Every line of the data, first to last, must be written out unchanged.

· · · · ·

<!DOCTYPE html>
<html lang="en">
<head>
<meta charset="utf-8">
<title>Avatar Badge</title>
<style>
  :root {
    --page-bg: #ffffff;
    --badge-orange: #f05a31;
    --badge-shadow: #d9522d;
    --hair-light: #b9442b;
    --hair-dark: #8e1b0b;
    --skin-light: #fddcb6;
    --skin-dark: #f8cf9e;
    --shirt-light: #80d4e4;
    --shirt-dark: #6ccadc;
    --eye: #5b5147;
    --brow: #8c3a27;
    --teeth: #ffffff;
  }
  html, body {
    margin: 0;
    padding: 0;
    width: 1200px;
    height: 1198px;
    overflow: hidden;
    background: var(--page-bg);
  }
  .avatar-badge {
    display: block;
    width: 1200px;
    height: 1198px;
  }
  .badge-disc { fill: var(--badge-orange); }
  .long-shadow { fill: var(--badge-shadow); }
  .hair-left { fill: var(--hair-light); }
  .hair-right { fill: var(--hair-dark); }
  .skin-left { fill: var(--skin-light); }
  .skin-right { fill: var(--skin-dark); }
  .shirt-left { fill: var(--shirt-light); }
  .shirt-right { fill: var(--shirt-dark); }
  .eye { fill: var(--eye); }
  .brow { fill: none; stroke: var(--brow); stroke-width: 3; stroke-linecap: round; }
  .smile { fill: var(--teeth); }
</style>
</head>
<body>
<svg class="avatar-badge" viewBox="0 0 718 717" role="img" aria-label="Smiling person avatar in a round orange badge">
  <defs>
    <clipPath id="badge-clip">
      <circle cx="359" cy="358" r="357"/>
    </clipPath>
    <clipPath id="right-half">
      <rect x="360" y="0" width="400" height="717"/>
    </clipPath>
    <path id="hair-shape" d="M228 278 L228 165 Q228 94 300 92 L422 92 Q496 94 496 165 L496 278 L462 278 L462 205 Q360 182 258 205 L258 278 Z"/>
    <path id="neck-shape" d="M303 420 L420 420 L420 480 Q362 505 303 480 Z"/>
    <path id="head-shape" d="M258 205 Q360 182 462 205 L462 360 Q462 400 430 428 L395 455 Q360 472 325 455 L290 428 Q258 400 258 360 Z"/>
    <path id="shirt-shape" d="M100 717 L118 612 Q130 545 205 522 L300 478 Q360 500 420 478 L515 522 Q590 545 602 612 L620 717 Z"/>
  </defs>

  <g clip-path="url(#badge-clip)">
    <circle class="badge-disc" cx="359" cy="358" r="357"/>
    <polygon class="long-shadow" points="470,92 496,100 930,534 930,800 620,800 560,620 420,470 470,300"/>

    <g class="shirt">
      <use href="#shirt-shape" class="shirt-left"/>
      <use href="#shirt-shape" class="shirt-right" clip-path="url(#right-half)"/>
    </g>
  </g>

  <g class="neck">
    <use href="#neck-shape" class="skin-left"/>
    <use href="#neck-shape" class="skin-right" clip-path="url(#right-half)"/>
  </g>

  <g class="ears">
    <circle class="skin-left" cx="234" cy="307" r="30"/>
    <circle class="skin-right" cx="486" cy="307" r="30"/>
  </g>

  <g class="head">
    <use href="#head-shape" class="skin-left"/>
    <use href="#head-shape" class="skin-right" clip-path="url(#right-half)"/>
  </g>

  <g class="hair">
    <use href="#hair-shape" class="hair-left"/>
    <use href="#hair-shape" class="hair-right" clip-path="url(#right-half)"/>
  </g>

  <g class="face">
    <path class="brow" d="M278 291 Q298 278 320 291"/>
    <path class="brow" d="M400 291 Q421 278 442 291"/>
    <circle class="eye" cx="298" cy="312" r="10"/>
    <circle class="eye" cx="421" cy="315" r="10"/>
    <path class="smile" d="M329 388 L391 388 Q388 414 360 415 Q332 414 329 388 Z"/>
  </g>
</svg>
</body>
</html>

· · · · ·

▸ Exercise result
<!DOCTYPE html>
<html lang="en">
<head>
<meta charset="utf-8">
<title>Avatar Badge</title>
<style>
  :root {
    --page-bg: #ffffff;
    --badge-orange: #f05a31;
    --badge-shadow: #d9522d;
    --hair-light: #b9442b;
    --hair-dark: #8e1b0b;
    --skin-light: #fddcb6;
    --skin-dark: #f8cf9e;
    --shirt-light: #80d4e4;
    --shirt-dark: #6ccadc;
    --eye: #5b5147;
    --brow: #8c3a27;
    --teeth: #ffffff;
  }
  html, body {
    margin: 0;
    padding: 0;
    width: 1200px;
    height: 1198px;
    overflow: hidden;
    background: var(--page-bg);
  }
  .avatar-badge {
    display: block;
    width: 1200px;
    height: 1198px;
  }
  .badge-disc { fill: var(--badge-orange); }
  .long-shadow { fill: var(--badge-shadow); }
  .hair-left { fill: var(--hair-light); }
  .hair-right { fill: var(--hair-dark); }
  .skin-left { fill: var(--skin-light); }
  .skin-right { fill: var(--skin-dark); }
  .shirt-left { fill: var(--shirt-light); }
  .shirt-right { fill: var(--shirt-dark); }
  .eye { fill: var(--eye); }
  .brow { fill: none; stroke: var(--brow); stroke-width: 3; stroke-linecap: round; }
  .smile { fill: var(--teeth); }
</style>
</head>
<body>
<svg class="avatar-badge" viewBox="0 0 718 717" role="img" aria-label="Smiling person avatar in a round orange badge">
  <defs>
    <clipPath id="badge-clip">
      <circle cx="359" cy="358" r="357"/>
    </clipPath>
    <clipPath id="right-half">
      <rect x="360" y="0" width="400" height="717"/>
    </clipPath>
    <path id="hair-shape" d="M228 278 L228 165 Q228 94 300 92 L422 92 Q496 94 496 165 L496 278 L462 278 L462 205 Q360 182 258 205 L258 278 Z"/>
    <path id="neck-shape" d="M303 420 L420 420 L420 480 Q362 505 303 480 Z"/>
    <path id="head-shape" d="M258 205 Q360 182 462 205 L462 360 Q462 400 430 428 L395 455 Q360 472 325 455 L290 428 Q258 400 258 360 Z"/>
    <path id="shirt-shape" d="M100 717 L118 612 Q130 545 205 522 L300 478 Q360 500 420 478 L515 522 Q590 545 602 612 L620 717 Z"/>
  </defs>

  <g clip-path="url(#badge-clip)">
    <circle class="badge-disc" cx="359" cy="358" r="357"/>
    <polygon class="long-shadow" points="470,92 496,100 930,534 930,800 620,800 560,620 420,470 470,300"/>

    <g class="shirt">
      <use href="#shirt-shape" class="shirt-left"/>
      <use href="#shirt-shape" class="shirt-right" clip-path="url(#right-half)"/>
    </g>
  </g>

  <g class="neck">
    <use href="#neck-shape" class="skin-left"/>
    <use href="#neck-shape" class="skin-right" clip-path="url(#right-half)"/>
  </g>

  <g class="ears">
    <circle class="skin-left" cx="234" cy="307" r="30"/>
    <circle class="skin-right" cx="486" cy="307" r="30"/>
  </g>

  <g class="head">
    <use href="#head-shape" class="skin-left"/>
    <use href="#head-shape" class="skin-right" clip-path="url(#right-half)"/>
  </g>

  <g class="hair">
    <use href="#hair-shape" class="hair-left"/>
    <use href="#hair-shape" class="hair-right" clip-path="url(#right-half)"/>
  </g>

  <g class="face">
    <path class="brow" d="M278 291 Q298 278 320 291"/>
    <path class="brow" d="M400 291 Q421 278 442 291"/>
    <circle class="eye" cx="298" cy="312" r="10"/>
    <circle class="eye" cx="421" cy="315" r="10"/>
    <path class="smile" d="M329 388 L391 388 Q388 414 360 415 Q332 414 329 388 Z"/>
  </g>
</svg>
</body>
</html>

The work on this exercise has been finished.